Human beings are such complex and contradictory creatures. We can profess to want one thing and yet yearn for another.

We claim to be excited by the new but cling to the familiar. We seek the unexpected but baulk at its unpredictability.

And I’m not just talking about the latest smartphone or the changing face of our suburbs.
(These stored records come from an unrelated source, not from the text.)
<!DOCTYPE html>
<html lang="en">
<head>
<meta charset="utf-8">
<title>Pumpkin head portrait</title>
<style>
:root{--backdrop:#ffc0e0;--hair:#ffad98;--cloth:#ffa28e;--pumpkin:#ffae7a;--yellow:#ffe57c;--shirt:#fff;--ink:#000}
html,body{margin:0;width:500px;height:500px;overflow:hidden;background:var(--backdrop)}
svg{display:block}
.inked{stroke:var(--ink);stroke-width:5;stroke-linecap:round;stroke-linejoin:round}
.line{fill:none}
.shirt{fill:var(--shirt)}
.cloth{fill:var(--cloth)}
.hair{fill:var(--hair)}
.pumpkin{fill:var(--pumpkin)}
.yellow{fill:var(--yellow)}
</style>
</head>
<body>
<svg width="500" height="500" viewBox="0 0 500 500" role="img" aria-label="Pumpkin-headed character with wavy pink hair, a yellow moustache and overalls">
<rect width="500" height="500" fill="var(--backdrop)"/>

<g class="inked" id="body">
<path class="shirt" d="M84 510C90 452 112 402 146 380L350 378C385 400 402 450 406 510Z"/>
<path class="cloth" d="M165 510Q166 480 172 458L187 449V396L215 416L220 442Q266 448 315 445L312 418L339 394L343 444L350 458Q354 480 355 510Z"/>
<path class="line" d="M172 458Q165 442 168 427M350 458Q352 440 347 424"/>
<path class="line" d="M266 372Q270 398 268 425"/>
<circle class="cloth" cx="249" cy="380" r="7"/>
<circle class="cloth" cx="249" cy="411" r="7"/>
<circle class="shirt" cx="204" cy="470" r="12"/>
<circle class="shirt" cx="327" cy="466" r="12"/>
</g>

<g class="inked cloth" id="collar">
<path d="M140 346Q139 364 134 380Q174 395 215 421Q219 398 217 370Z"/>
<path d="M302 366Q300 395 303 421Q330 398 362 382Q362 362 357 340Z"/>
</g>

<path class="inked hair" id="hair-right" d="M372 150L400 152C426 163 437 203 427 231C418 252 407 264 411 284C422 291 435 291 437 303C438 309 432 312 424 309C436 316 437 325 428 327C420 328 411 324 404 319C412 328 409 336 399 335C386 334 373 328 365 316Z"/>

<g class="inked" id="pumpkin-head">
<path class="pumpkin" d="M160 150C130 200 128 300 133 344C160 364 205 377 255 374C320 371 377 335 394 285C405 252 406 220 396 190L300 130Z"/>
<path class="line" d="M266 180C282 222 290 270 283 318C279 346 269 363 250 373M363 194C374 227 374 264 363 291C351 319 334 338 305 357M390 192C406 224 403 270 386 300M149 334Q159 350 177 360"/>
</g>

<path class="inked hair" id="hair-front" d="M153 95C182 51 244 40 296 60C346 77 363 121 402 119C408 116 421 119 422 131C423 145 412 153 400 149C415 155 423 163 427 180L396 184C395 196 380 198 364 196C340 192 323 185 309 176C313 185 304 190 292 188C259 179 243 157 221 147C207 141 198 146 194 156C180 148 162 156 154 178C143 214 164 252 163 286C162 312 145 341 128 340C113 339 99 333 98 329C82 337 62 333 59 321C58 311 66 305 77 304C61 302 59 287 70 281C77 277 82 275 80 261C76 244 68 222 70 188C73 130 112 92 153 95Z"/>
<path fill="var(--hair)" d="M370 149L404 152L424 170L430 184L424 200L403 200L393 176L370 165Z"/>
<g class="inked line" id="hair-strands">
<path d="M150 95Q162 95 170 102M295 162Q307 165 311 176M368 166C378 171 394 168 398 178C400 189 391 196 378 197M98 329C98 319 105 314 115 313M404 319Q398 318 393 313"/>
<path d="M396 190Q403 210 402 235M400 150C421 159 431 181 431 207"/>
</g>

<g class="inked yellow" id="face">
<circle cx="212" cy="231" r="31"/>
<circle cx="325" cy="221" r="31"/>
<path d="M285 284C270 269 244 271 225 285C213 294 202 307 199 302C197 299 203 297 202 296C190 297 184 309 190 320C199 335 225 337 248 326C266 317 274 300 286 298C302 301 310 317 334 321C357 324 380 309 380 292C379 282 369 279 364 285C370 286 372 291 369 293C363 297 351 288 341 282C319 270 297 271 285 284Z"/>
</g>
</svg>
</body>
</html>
The same seems to hold true in our relationships with each other.

What happens when the joking, life-of-the-party decides he has had enough of being entertaining and becomes introspective and serious?

What happens when the joiner of committees, participant in working bees and attendee of groups and classes decides to withdraw from all commitments and focus on herself?

What happens when the one who has always been available to provide a listening ear or a shoulder to cry on decides to distance himself to focus on his own life troubles?

What happens?

The world doesn’t cope.

The friends of the Joker, used to sitting back and being entertained, find it too hard to have a serious conversation and stop inviting him to social events.

The members of committees and working bees, the leaders of groups and teachers of classes, instead of inspiring new people to participate, bemoan the fact that things no longer get done and people no longer come now the Joiner is not involved.

The friends of the Carer resent his unavailability to them and withdraw their friendship just when he needs it most.

What does the one who has changed do now?

A. He reverts back to his previous persona, all the while resenting the role he must play to comply with expectations.

or

B. She persists in her new persona and suffers the barbs and the loneliness this attracts.

Both difficult choices.

or….

When others come looking for the person he or she used to be, there’s always the good old Jedi mind trick.

“I am not the person you are looking for.”